Paper is constructed from plant fibres that are beaten to a pulp and suspended in water before being pressed and dried. The source of fibres and technique of production are major factors in the quality and character of the final material. There was no paper making machine in the 17th century, so all of the paper in the Crouch volumes would have been made by hand, using a mould and deckle. The quality of paper between the items varies, depending on its age and source.
Paper is also used extensively in conservation treatments. In particular, Japanese papers and tissues are prized for their long fibres, strength, and durability. Japan has a long history of traditional paper making, a process called ‘Washi’ that is protected by UNESCO intangible world heritage status.
The Japanese papers used in the conservation of the Crouch collection are machine made using kozo fibres. These come from the inner bark for the Paper Mulberry tree, native to Asia.

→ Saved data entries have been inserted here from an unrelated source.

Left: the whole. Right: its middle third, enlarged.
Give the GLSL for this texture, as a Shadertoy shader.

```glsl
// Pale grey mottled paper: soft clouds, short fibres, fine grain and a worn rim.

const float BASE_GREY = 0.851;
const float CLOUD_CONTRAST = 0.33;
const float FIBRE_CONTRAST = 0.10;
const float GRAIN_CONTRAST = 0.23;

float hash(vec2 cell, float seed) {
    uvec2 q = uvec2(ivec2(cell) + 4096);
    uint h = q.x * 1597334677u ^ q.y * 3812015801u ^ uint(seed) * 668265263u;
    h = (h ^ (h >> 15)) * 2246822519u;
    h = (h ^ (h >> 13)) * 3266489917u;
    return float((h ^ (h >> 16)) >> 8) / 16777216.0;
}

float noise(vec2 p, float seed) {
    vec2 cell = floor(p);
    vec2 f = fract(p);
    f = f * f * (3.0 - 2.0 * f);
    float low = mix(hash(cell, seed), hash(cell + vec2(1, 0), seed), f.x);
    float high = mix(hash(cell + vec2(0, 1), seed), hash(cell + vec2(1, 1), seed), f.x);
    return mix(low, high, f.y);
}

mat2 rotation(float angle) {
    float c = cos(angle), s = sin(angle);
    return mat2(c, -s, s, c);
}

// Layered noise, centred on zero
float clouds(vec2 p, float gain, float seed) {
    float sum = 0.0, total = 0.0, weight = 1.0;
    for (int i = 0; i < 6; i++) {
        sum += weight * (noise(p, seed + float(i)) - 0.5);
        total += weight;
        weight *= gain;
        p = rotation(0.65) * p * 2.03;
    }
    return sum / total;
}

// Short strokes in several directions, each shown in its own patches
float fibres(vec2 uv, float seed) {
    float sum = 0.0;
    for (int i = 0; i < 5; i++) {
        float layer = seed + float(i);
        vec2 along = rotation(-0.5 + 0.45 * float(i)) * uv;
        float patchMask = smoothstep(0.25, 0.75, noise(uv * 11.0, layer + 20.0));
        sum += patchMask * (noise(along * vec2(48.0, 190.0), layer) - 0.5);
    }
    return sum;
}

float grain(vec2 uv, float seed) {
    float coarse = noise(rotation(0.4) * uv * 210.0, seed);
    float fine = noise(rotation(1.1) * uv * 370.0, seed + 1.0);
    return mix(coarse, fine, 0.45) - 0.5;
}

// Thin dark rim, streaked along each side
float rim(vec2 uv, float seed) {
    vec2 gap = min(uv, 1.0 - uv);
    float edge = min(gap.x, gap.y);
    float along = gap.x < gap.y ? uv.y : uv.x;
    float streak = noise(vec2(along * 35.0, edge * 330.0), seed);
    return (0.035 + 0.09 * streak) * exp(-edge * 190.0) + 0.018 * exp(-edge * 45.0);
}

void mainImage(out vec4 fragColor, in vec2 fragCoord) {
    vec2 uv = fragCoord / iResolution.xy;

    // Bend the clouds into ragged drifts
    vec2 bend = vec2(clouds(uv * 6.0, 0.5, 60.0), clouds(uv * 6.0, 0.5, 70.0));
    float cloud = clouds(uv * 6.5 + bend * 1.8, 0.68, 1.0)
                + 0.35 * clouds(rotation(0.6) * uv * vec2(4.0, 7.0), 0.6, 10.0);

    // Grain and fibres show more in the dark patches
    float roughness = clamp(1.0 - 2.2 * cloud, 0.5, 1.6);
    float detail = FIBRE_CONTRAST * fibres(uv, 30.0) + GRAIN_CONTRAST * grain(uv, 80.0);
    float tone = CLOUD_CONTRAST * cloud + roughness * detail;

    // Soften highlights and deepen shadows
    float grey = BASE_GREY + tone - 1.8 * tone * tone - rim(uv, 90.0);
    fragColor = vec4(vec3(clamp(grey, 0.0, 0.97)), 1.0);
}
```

The Kozo fibres are long, thin and contain a very high molecular weight of cellulose: the primary component of paper. This makes the material strong, durable, and flexible.
The RK15 tissue used is 10gsm (grams per square metre) in weight, and is used primarily to repair tears in the textblock given its light weight and semi translucency.
The RK17 tissue is heavier at 19gsm, and is usually used in the Crouch collection for strengthening splits in the textblock or as a preliminary spine lining.
RK 32 and 36 are around 34 gsm in weight, and opaque in appearance. They take tone well, and are usually used as a thicker, stronger paper for joint repair.
By Nikki Tomkins